On arriving at the Royal Horticultural Society Chelsea Flower Show 2019, I came across a quote that Gertrude Jekyll, a British horticulturist and garden designer: “The love of gardening is a seed once sown that never dies”.
For many the RHS Chelsea Flower Show is the “seed that once sown never dies”.
Every year gardeners from around the world come to Chelsea to be encompassed by the sensory delights and to gaze upon the beauty of nature. This year does not fail to deliver the sensory experience that the natural world has to offer.
It was noted that many of the show gardens at this year’s Chelsea Flower Show 2019 incorporated edible foliage, along with the usual floral and colour co-ordinated bedding plants.
These gardens included the Montessori Centenary Children’s Garden and the Ikea and Tom Dixon garden: “Gardening will save the world”. The reasoning behind the Montessori garden, which was designed by an award winning horticulturist Jody Lidgard, was that he wanted a garden that wasn’t off limits to children; so he had an ‘edible wall’ which has fast growing salad leaves and herbs that children can break off and try. This is in keeping with Maria Montessori’s ethos which is where children can learn with a natural impulse, in an environment that is encouraging of exploration. Jody Lidgard believes that plants should be broken and tasted and that they almost always grow back.
This year’s highlight was the RHS Back to Nature Garden, which was designed by the Duchess of Cambridge and award-winning landscape architects Andree Davies and Adam White, of Davies White Landscape Architects. The garden’s main feature is to create a woodland setting, that can be enjoyed by all generations.
It is meant for families and communities to enjoy the natural ambience of the woodland while also enhancing health and wellbeing whilst being around nature. This is one of the main ethos of the RHS.

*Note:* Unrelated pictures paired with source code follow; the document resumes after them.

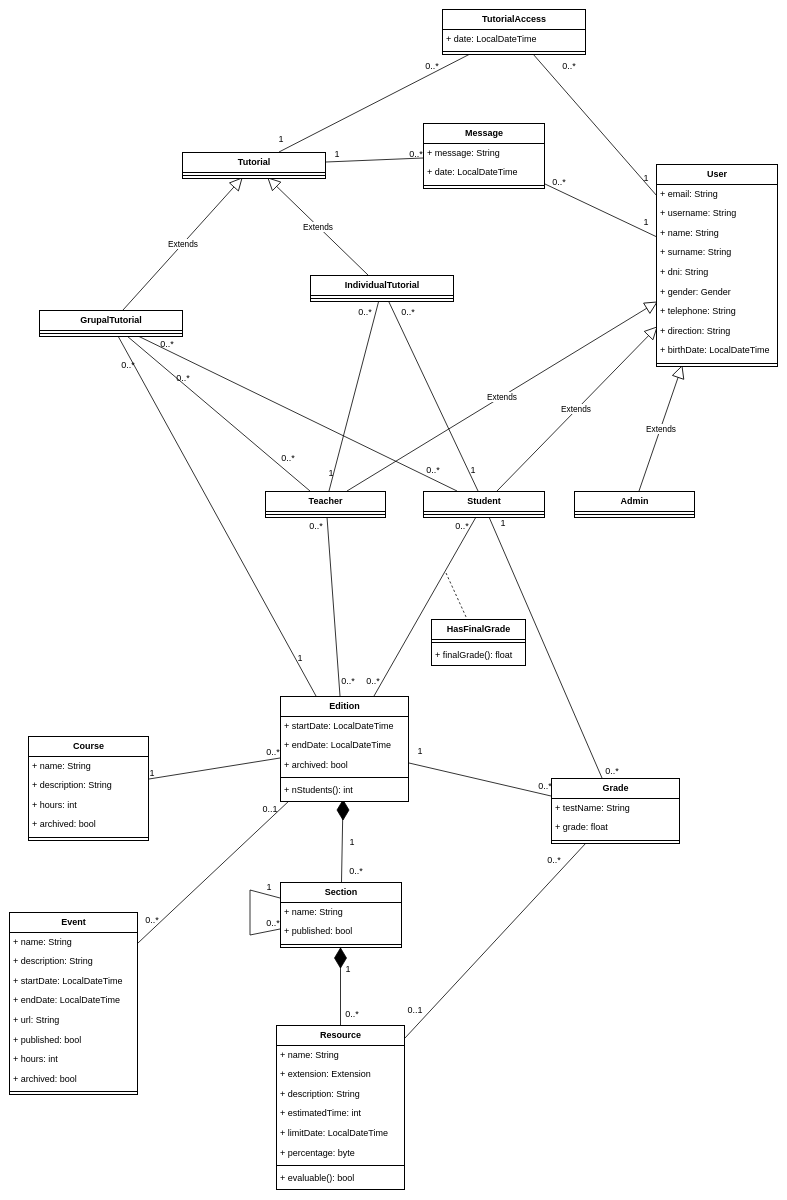
<!DOCTYPE html>
<html lang="en">
<head>
<meta charset="utf-8">
<title>Tutorial class diagram</title>
<style>
:root { --ink: #000; --paper: #fff; --row: 19.6px; }
* { box-sizing: border-box; margin: 0; padding: 0; }
body { width: 787px; height: 1200px; overflow: hidden; background: var(--paper); }
.diagram { position: relative; width: 787px; height: 1200px; overflow: hidden; color: var(--ink); font: 9px/19.6px "Liberation Sans", Arial, sans-serif; }
.connectors { position: absolute; left: 0; top: 0; fill: none; stroke: var(--ink); stroke-width: 0.8; }
.inherits line { marker-end: url(#hollow-arrow); }
.class { position: absolute; display: flex; flex-direction: column; border: 1px solid var(--ink); background: var(--paper); }
.class h2 { height: var(--row); border-bottom: 1px solid var(--ink); font-size: 9px; line-height: 18.6px; font-weight: 700; text-align: center; }
.class ul { list-style: none; }
.class li { height: var(--row); padding-left: 3px; white-space: nowrap; }
.divider { height: 3px; margin-bottom: 3px; border-bottom: 1px solid var(--ink); }
.divider:last-child { margin-bottom: 2px; }
.label { position: absolute; transform: translate(-50%, -50%); line-height: 10px; white-space: nowrap; }
.extends { font-size: 8.3px; background: var(--paper); }
</style>
</head>
<body>
<main class="diagram">
<svg class="connectors" width="787" height="1200" viewBox="0 0 787 1200" aria-hidden="true">
  <defs>
    <marker id="hollow-arrow" markerUnits="userSpaceOnUse" markerWidth="16" markerHeight="16" refX="13" refY="8" orient="auto">
      <path d="M1 2L13 8L1 14Z" fill="#fff" stroke="#000" stroke-width="0.8"/>
    </marker>
    <path id="composition" d="M0 0L6 10L0 20L-6 10Z" fill="#000"/>
  </defs>
  <g class="associations">
    <line x1="470" y1="54" x2="279" y2="152"/>
    <line x1="533" y1="54" x2="657" y2="196"/>
    <line x1="326" y1="162" x2="423" y2="158"/>
    <line x1="545" y1="184" x2="657" y2="237"/>
    <line x1="379" y1="300" x2="329" y2="491"/>
    <line x1="388" y1="300" x2="478" y2="491"/>
    <line x1="118" y1="336" x2="316" y2="696"/>
    <line x1="127" y1="336" x2="310" y2="491"/>
    <line x1="138" y1="336" x2="457" y2="491"/>
    <line x1="327" y1="517" x2="340" y2="696"/>
    <line x1="476" y1="517" x2="374" y2="696"/>
    <line x1="446" y1="573" x2="467" y2="619" stroke-dasharray="2.3 2.3"/>
    <line x1="489" y1="517" x2="602" y2="778"/>
    <line x1="409" y1="763" x2="551" y2="796"/>
    <line x1="149" y1="779" x2="280" y2="758"/>
    <line x1="138" y1="943" x2="290" y2="800"/>
    <line x1="405" y1="1038" x2="586" y2="843"/>
    <polyline points="280,898 250,890 250,935 280,929"/>
  </g>
  <g class="compositions">
    <line x1="343" y1="800" x2="341.5" y2="882"/>
    <use href="#composition" x="343" y="800"/>
    <line x1="340.5" y1="948" x2="340.5" y2="1025"/>
    <use href="#composition" x="340.5" y="948"/>
  </g>
  <g class="inherits">
    <line x1="123" y1="310" x2="242" y2="178"/>
    <line x1="368" y1="275" x2="268" y2="178"/>
    <line x1="347" y1="491" x2="657" y2="302"/>
    <line x1="497" y1="491" x2="657" y2="327"/>
    <line x1="639" y1="491" x2="682" y2="366"/>
  </g>
</svg>

<section class="class" style="left:442px;top:9px;width:144px">
  <h2>TutorialAccess</h2>
  <ul><li>+ date: LocalDateTime</li></ul>
  <div class="divider"></div>
</section>
<section class="class" style="left:182px;top:152px;width:144px">
  <h2>Tutorial</h2>
  <div class="divider"></div>
</section>
<section class="class" style="left:423px;top:123px;width:122px">
  <h2>Message</h2>
  <ul><li>+ message: String</li><li>+ date: LocalDateTime</li></ul>
  <div class="divider"></div>
</section>
<section class="class" style="left:656px;top:164px;width:122px">
  <h2>User</h2>
  <ul>
    <li>+ email: String</li>
    <li>+ username: String</li>
    <li>+ name: String</li>
    <li>+ surname: String</li>
    <li>+ dni: String</li>
    <li>+ gender: Gender</li>
    <li>+ telephone: String</li>
    <li>+ direction: String</li>
    <li>+ birthDate: LocalDateTime</li>
  </ul>
  <div class="divider"></div>
</section>
<section class="class" style="left:310px;top:275px;width:144px">
  <h2>IndividualTutorial</h2>
  <div class="divider"></div>
</section>
<section class="class" style="left:39px;top:310px;width:144px">
  <h2>GrupalTutorial</h2>
  <div class="divider"></div>
</section>
<section class="class" style="left:265px;top:491px;width:121px">
  <h2>Teacher</h2>
  <div class="divider"></div>
</section>
<section class="class" style="left:423px;top:491px;width:122px">
  <h2>Student</h2>
  <div class="divider"></div>
</section>
<section class="class" style="left:574px;top:491px;width:121px">
  <h2>Admin</h2>
  <div class="divider"></div>
</section>
<section class="class" style="left:431px;top:619px;width:95px">
  <h2>HasFinalGrade</h2>
  <div class="divider"></div>
  <ul><li>+ finalGrade(): float</li></ul>
</section>
<section class="class" style="left:280px;top:696px;width:129px">
  <h2>Edition</h2>
  <ul>
    <li>+ startDate: LocalDateTime</li>
    <li>+ endDate: LocalDateTime</li>
    <li>+ archived: bool</li>
  </ul>
  <div class="divider"></div>
  <ul><li>+ nStudents(): int</li></ul>
</section>
<section class="class" style="left:28px;top:736px;width:121px">
  <h2>Course</h2>
  <ul>
    <li>+ name: String</li>
    <li>+ description: String</li>
    <li>+ hours: int</li>
    <li>+ archived: bool</li>
  </ul>
  <div class="divider"></div>
</section>
<section class="class" style="left:551px;top:778px;width:129px">
  <h2>Grade</h2>
  <ul><li>+ testName: String</li><li>+ grade: float</li></ul>
  <div class="divider"></div>
</section>
<section class="class" style="left:9px;top:912px;width:129px">
  <h2>Event</h2>
  <ul>
    <li>+ name: String</li>
    <li>+ description: String</li>
    <li>+ startDate: LocalDateTime</li>
    <li>+ endDate: LocalDateTime</li>
    <li>+ url: String</li>
    <li>+ published: bool</li>
    <li>+ hours: int</li>
    <li>+ archived: bool</li>
  </ul>
  <div class="divider"></div>
</section>
<section class="class" style="left:280px;top:882px;width:122px">
  <h2>Section</h2>
  <ul><li>+ name: String</li><li>+ published: bool</li></ul>
  <div class="divider"></div>
</section>
<section class="class" style="left:276px;top:1025px;width:129px">
  <h2>Resource</h2>
  <ul>
    <li>+ name: String</li>
    <li>+ extension: Extension</li>
    <li>+ description: String</li>
    <li>+ estimatedTime: int</li>
    <li>+ limitDate: LocalDateTime</li>
    <li>+ percentage: byte</li>
  </ul>
  <div class="divider"></div>
  <ul><li>+ evaluable(): bool</li></ul>
</section>

<span class="label extends" style="left:183px;top:244px">Extends</span>
<span class="label extends" style="left:318px;top:227px">Extends</span>
<span class="label extends" style="left:502px;top:397px">Extends</span>
<span class="label extends" style="left:576px;top:409px">Extends</span>
<span class="label extends" style="left:661px;top:429px">Extends</span>

<span class="label" style="left:432px;top:66px">0..*</span>
<span class="label" style="left:281px;top:139px">1</span>
<span class="label" style="left:569px;top:66px">0..*</span>
<span class="label" style="left:646px;top:178px">1</span>
<span class="label" style="left:337px;top:154px">1</span>
<span class="label" style="left:416px;top:154px">0..*</span>
<span class="label" style="left:559px;top:182px">0..*</span>
<span class="label" style="left:646px;top:222px">1</span>
<span class="label" style="left:365px;top:312px">0..*</span>
<span class="label" style="left:408px;top:312px">0..*</span>
<span class="label" style="left:167px;top:344px">0..*</span>
<span class="label" style="left:128px;top:365px">0..*</span>
<span class="label" style="left:183px;top:378px">0..*</span>
<span class="label" style="left:288px;top:458px">0..*</span>
<span class="label" style="left:331px;top:473px">1</span>
<span class="label" style="left:433px;top:470px">0..*</span>
<span class="label" style="left:473px;top:470px">1</span>
<span class="label" style="left:316px;top:526px">0..*</span>
<span class="label" style="left:462px;top:526px">0..*</span>
<span class="label" style="left:503px;top:523px">1</span>
<span class="label" style="left:300px;top:658px">1</span>
<span class="label" style="left:348px;top:681px">0..*</span>
<span class="label" style="left:373px;top:681px">0..*</span>
<span class="label" style="left:152px;top:773px">1</span>
<span class="label" style="left:273px;top:752px">0..*</span>
<span class="label" style="left:420px;top:751px">1</span>
<span class="label" style="left:545px;top:786px">0..*</span>
<span class="label" style="left:612px;top:771px">0..*</span>
<span class="label" style="left:270px;top:809px">0..1</span>
<span class="label" style="left:152px;top:920px">0..*</span>
<span class="label" style="left:352px;top:842px">1</span>
<span class="label" style="left:356px;top:871px">0..*</span>
<span class="label" style="left:269px;top:887px">1</span>
<span class="label" style="left:273px;top:923px">0..*</span>
<span class="label" style="left:348px;top:969px">1</span>
<span class="label" style="left:352px;top:1014px">0..*</span>
<span class="label" style="left:415px;top:1010px">0..1</span>
<span class="label" style="left:554px;top:860px">0..*</span>
</main>
</body>
</html>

Sue Biggs, RHS director general, said: “For over 200 years the RHS has been championing the power of gardening and growing plants for the environment, for health and well being and to help people of all ages, from all backgrounds, to learn and grow. So to have the duchess advocating this with us, and to be continuing our partnership with NHS England will, we’re sure, further highlight the powerful benefit that access to gardens, nature and growing plants can have for all our health and happiness.”
To celebrate the 75th anniversary of D-Day, there is an installation placed on the south lawn of the Royal Hospital Chelsea. Normandy veterans dressed in their blazers, berets and war medals were present along with Chelsea pensioners who were in their stunning scarlet uniforms. The “D-Day 75 garden” was poignant, with a carpet of 10,000 ‘sea thrift’ flowers surrounding sculptures of young veterans depicting the landing on the beaches of Normandy on D-Day 75 years ago. These ethereal sculptures were made by John Everiss.
The garden managed to create a feeling of stillness and silence, reminding us of the bloodshed and death of so many young soldiers 75 years ago.